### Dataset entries
==*==

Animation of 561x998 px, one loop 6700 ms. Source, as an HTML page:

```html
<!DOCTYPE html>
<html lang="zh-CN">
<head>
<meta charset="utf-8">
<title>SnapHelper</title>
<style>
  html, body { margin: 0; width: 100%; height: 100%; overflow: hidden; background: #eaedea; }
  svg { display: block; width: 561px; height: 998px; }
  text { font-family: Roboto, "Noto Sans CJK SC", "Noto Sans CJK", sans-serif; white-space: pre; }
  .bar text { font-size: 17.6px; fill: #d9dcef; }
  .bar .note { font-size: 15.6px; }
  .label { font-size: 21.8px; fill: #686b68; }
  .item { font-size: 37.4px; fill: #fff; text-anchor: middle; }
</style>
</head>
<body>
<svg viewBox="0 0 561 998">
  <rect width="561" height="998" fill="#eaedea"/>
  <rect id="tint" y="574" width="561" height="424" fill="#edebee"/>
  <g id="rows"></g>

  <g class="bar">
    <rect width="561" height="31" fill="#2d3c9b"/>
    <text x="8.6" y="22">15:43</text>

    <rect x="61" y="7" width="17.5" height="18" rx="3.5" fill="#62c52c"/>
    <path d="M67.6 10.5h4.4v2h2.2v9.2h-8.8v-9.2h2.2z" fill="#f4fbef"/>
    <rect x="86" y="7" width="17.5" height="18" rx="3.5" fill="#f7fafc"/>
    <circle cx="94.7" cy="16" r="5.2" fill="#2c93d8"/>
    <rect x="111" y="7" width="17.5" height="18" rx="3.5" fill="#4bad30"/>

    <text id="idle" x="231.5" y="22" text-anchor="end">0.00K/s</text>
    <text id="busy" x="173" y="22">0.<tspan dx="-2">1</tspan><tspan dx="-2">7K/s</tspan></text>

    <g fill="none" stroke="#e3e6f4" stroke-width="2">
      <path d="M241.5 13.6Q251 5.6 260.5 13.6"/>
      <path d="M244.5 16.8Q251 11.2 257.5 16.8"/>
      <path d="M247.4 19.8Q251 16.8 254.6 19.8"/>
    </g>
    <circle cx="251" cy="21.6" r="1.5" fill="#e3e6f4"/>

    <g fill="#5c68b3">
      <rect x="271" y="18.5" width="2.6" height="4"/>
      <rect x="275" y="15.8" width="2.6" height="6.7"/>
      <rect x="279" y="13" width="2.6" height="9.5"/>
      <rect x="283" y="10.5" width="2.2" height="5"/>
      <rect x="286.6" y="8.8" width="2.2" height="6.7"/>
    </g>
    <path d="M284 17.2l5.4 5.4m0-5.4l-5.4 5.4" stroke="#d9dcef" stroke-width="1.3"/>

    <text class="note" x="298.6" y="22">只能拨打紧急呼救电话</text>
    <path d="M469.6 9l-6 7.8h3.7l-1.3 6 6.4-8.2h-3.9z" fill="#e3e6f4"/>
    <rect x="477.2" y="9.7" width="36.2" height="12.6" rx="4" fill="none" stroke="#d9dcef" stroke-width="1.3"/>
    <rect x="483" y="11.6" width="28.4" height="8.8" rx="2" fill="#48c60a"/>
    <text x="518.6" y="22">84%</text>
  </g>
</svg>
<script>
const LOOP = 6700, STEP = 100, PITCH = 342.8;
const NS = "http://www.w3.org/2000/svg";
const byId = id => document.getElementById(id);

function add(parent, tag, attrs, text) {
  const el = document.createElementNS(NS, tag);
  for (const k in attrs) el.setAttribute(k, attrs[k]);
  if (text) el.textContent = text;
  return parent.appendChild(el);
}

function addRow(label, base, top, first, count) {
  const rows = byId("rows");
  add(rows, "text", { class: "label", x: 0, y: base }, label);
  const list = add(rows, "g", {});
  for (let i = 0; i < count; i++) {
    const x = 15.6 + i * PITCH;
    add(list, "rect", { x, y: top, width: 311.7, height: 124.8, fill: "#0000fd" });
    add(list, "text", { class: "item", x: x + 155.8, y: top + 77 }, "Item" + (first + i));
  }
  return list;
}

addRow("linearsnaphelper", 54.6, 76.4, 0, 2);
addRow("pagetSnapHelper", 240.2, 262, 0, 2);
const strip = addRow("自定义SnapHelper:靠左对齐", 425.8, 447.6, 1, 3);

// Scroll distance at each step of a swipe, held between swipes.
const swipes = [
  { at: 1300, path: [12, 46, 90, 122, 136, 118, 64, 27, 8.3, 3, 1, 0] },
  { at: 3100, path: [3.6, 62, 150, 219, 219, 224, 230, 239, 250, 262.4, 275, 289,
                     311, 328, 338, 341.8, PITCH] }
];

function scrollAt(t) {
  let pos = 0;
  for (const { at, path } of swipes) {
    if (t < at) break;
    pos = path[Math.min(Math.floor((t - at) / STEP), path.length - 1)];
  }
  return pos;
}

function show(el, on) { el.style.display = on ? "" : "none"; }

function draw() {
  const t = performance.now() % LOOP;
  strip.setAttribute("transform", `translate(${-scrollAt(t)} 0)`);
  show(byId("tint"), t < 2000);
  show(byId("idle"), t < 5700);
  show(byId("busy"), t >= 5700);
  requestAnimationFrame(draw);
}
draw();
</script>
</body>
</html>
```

==*==

### Exercise instructions
Write out every entry again, exactly as it appears.

### Solved exercise
Animation of 561x998 px, one loop 6700 ms. Source, as an HTML page:

```html
<!DOCTYPE html>
<html lang="zh-CN">
<head>
<meta charset="utf-8">
<title>SnapHelper</title>
<style>
  html, body { margin: 0; width: 100%; height: 100%; overflow: hidden; background: #eaedea; }
  svg { display: block; width: 561px; height: 998px; }
  text { font-family: Roboto, "Noto Sans CJK SC", "Noto Sans CJK", sans-serif; white-space: pre; }
  .bar text { font-size: 17.6px; fill: #d9dcef; }
  .bar .note { font-size: 15.6px; }
  .label { font-size: 21.8px; fill: #686b68; }
  .item { font-size: 37.4px; fill: #fff; text-anchor: middle; }
</style>
</head>
<body>
<svg viewBox="0 0 561 998">
  <rect width="561" height="998" fill="#eaedea"/>
  <rect id="tint" y="574" width="561" height="424" fill="#edebee"/>
  <g id="rows"></g>

  <g class="bar">
    <rect width="561" height="31" fill="#2d3c9b"/>
    <text x="8.6" y="22">15:43</text>

    <rect x="61" y="7" width="17.5" height="18" rx="3.5" fill="#62c52c"/>
    <path d="M67.6 10.5h4.4v2h2.2v9.2h-8.8v-9.2h2.2z" fill="#f4fbef"/>
    <rect x="86" y="7" width="17.5" height="18" rx="3.5" fill="#f7fafc"/>
    <circle cx="94.7" cy="16" r="5.2" fill="#2c93d8"/>
    <rect x="111" y="7" width="17.5" height="18" rx="3.5" fill="#4bad30"/>

    <text id="idle" x="231.5" y="22" text-anchor="end">0.00K/s</text>
    <text id="busy" x="173" y="22">0.<tspan dx="-2">1</tspan><tspan dx="-2">7K/s</tspan></text>

    <g fill="none" stroke="#e3e6f4" stroke-width="2">
      <path d="M241.5 13.6Q251 5.6 260.5 13.6"/>
      <path d="M244.5 16.8Q251 11.2 257.5 16.8"/>
      <path d="M247.4 19.8Q251 16.8 254.6 19.8"/>
    </g>
    <circle cx="251" cy="21.6" r="1.5" fill="#e3e6f4"/>

    <g fill="#5c68b3">
      <rect x="271" y="18.5" width="2.6" height="4"/>
      <rect x="275" y="15.8" width="2.6" height="6.7"/>
      <rect x="279" y="13" width="2.6" height="9.5"/>
      <rect x="283" y="10.5" width="2.2" height="5"/>
      <rect x="286.6" y="8.8" width="2.2" height="6.7"/>
    </g>
    <path d="M284 17.2l5.4 5.4m0-5.4l-5.4 5.4" stroke="#d9dcef" stroke-width="1.3"/>

    <text class="note" x="298.6" y="22">只能拨打紧急呼救电话</text>
    <path d="M469.6 9l-6 7.8h3.7l-1.3 6 6.4-8.2h-3.9z" fill="#e3e6f4"/>
    <rect x="477.2" y="9.7" width="36.2" height="12.6" rx="4" fill="none" stroke="#d9dcef" stroke-width="1.3"/>
    <rect x="483" y="11.6" width="28.4" height="8.8" rx="2" fill="#48c60a"/>
    <text x="518.6" y="22">84%</text>
  </g>
</svg>
<script>
const LOOP = 6700, STEP = 100, PITCH = 342.8;
const NS = "http://www.w3.org/2000/svg";
const byId = id => document.getElementById(id);

function add(parent, tag, attrs, text) {
  const el = document.createElementNS(NS, tag);
  for (const k in attrs) el.setAttribute(k, attrs[k]);
  if (text) el.textContent = text;
  return parent.appendChild(el);
}

function addRow(label, base, top, first, count) {
  const rows = byId("rows");
  add(rows, "text", { class: "label", x: 0, y: base }, label);
  const list = add(rows, "g", {});
  for (let i = 0; i < count; i++) {
    const x = 15.6 + i * PITCH;
    add(list, "rect", { x, y: top, width: 311.7, height: 124.8, fill: "#0000fd" });
    add(list, "text", { class: "item", x: x + 155.8, y: top + 77 }, "Item" + (first + i));
  }
  return list;
}

addRow("linearsnaphelper", 54.6, 76.4, 0, 2);
addRow("pagetSnapHelper", 240.2, 262, 0, 2);
const strip = addRow("自定义SnapHelper:靠左对齐", 425.8, 447.6, 1, 3);

// Scroll distance at each step of a swipe, held between swipes.
const swipes = [
  { at: 1300, path: [12, 46, 90, 122, 136, 118, 64, 27, 8.3, 3, 1, 0] },
  { at: 3100, path: [3.6, 62, 150, 219, 219, 224, 230, 239, 250, 262.4, 275, 289,
                     311, 328, 338, 341.8, PITCH] }
];

function scrollAt(t) {
  let pos = 0;
  for (const { at, path } of swipes) {
    if (t < at) break;
    pos = path[Math.min(Math.floor((t - at) / STEP), path.length - 1)];
  }
  return pos;
}

function show(el, on) { el.style.display = on ? "" : "none"; }

function draw() {
  const t = performance.now() % LOOP;
  strip.setAttribute("transform", `translate(${-scrollAt(t)} 0)`);
  show(byId("tint"), t < 2000);
  show(byId("idle"), t < 5700);
  show(byId("busy"), t >= 5700);
  requestAnimationFrame(draw);
}
draw();
</script>
</body>
</html>
```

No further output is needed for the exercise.